## Action item:
Take every line from the data that has the word "canvas" in it.

Start of Recorded information

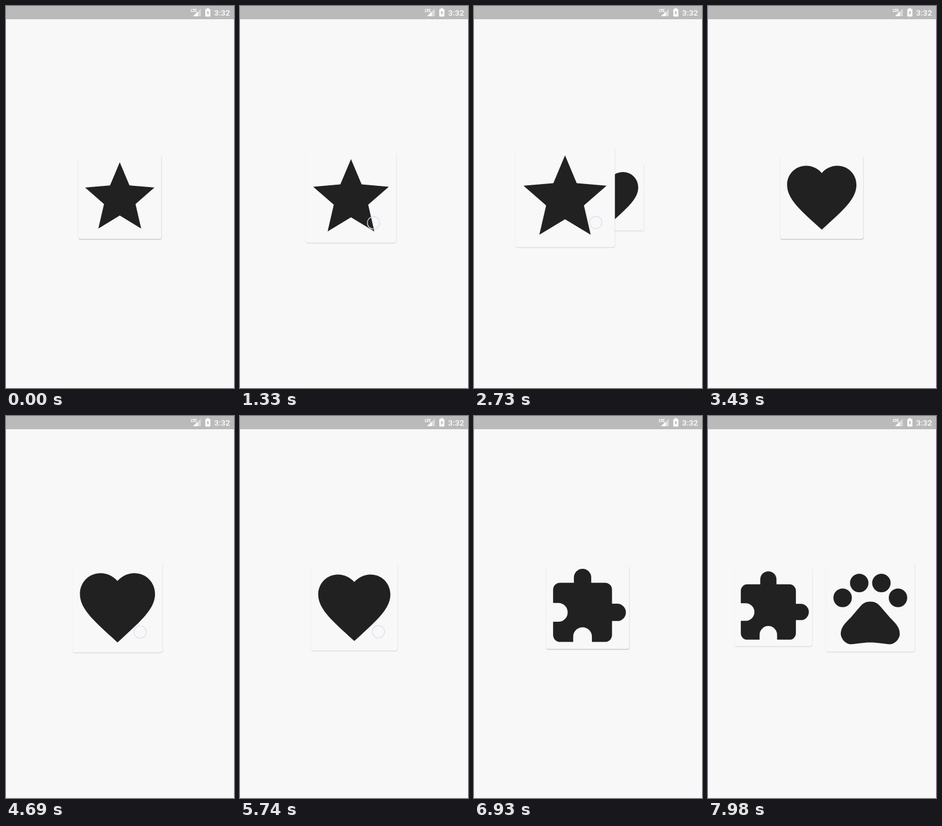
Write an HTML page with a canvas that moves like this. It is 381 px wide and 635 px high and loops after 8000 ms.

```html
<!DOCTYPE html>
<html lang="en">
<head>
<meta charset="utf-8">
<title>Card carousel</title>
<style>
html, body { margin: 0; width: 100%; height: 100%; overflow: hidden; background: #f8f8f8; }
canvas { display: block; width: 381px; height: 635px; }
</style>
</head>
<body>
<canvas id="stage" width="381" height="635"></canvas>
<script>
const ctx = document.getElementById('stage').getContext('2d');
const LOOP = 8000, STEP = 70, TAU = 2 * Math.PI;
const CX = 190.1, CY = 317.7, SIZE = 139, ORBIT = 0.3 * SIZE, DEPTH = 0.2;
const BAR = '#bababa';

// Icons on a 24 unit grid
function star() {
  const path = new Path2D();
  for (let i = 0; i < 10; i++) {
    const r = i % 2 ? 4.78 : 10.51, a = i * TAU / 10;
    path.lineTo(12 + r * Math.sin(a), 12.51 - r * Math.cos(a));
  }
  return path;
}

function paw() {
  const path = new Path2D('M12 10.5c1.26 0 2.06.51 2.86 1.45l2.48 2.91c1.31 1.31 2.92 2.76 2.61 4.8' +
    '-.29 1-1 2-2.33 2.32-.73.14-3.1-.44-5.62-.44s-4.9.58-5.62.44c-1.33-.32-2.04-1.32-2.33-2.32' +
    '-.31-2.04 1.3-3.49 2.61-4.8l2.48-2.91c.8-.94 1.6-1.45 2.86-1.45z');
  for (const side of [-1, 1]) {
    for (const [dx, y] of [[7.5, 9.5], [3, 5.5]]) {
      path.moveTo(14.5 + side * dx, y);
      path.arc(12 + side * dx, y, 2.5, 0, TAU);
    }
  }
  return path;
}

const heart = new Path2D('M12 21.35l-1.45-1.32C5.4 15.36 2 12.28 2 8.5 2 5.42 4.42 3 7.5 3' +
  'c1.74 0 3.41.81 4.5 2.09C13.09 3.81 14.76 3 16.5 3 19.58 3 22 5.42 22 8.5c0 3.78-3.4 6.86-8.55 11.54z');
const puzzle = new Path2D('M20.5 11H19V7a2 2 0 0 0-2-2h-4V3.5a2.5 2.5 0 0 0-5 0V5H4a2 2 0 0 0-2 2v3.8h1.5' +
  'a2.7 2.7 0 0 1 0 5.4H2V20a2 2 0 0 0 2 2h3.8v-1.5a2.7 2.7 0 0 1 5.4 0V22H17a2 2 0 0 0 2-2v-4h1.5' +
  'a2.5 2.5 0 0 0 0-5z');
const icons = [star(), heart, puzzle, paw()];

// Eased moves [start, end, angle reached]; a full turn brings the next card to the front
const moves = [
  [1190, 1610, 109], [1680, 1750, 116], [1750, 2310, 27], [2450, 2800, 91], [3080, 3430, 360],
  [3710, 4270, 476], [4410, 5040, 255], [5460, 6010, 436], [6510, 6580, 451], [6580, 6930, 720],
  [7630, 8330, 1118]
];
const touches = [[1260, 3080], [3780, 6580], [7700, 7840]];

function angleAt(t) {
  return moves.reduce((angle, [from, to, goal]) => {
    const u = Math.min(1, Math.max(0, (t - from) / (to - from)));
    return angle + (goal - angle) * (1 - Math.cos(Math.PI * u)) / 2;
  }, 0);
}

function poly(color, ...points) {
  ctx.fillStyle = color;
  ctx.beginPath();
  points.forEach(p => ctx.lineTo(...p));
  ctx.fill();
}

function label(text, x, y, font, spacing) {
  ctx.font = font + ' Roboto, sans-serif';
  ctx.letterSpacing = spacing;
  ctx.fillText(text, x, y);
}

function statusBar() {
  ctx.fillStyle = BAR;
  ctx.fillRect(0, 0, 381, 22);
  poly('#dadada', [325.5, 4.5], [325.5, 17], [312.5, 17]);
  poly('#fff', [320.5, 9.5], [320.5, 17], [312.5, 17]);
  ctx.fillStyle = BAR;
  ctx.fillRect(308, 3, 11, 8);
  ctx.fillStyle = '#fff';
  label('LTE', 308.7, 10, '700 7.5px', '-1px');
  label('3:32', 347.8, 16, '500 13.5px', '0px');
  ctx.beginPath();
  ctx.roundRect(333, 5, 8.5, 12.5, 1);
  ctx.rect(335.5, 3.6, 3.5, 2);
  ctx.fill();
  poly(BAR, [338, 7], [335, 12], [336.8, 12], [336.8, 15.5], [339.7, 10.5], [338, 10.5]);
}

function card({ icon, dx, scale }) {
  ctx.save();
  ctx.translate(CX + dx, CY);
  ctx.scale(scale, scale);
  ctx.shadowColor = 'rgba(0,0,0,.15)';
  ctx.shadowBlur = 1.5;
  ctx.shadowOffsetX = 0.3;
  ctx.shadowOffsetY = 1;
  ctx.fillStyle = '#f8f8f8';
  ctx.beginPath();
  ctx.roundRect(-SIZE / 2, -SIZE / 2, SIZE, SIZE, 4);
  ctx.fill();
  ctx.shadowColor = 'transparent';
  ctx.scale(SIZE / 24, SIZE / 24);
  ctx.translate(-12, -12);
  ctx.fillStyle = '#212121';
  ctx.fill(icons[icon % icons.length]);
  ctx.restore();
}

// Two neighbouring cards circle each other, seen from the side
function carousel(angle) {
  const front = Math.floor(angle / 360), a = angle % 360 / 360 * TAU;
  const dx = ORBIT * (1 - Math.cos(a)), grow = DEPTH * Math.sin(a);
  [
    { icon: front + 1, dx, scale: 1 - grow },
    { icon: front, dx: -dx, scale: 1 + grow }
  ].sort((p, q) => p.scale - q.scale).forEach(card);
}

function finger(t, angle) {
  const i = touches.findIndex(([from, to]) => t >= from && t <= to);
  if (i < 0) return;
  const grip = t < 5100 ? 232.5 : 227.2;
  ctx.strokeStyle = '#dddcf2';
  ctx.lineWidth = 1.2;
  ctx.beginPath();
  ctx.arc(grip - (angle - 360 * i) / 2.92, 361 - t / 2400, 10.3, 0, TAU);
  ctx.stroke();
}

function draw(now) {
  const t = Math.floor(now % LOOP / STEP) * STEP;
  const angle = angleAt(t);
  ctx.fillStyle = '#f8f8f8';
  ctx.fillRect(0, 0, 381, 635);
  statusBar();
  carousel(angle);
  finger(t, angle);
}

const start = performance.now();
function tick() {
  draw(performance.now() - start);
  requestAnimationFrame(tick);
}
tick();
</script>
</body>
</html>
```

End of Recorded information

## Written answer:
Write an HTML page with a canvas that moves like this. It is 381 px wide and 635 px high and loops after 8000 ms.
canvas { display: block; width: 381px; height: 635px; }
<canvas id="stage" width="381" height="635"></canvas>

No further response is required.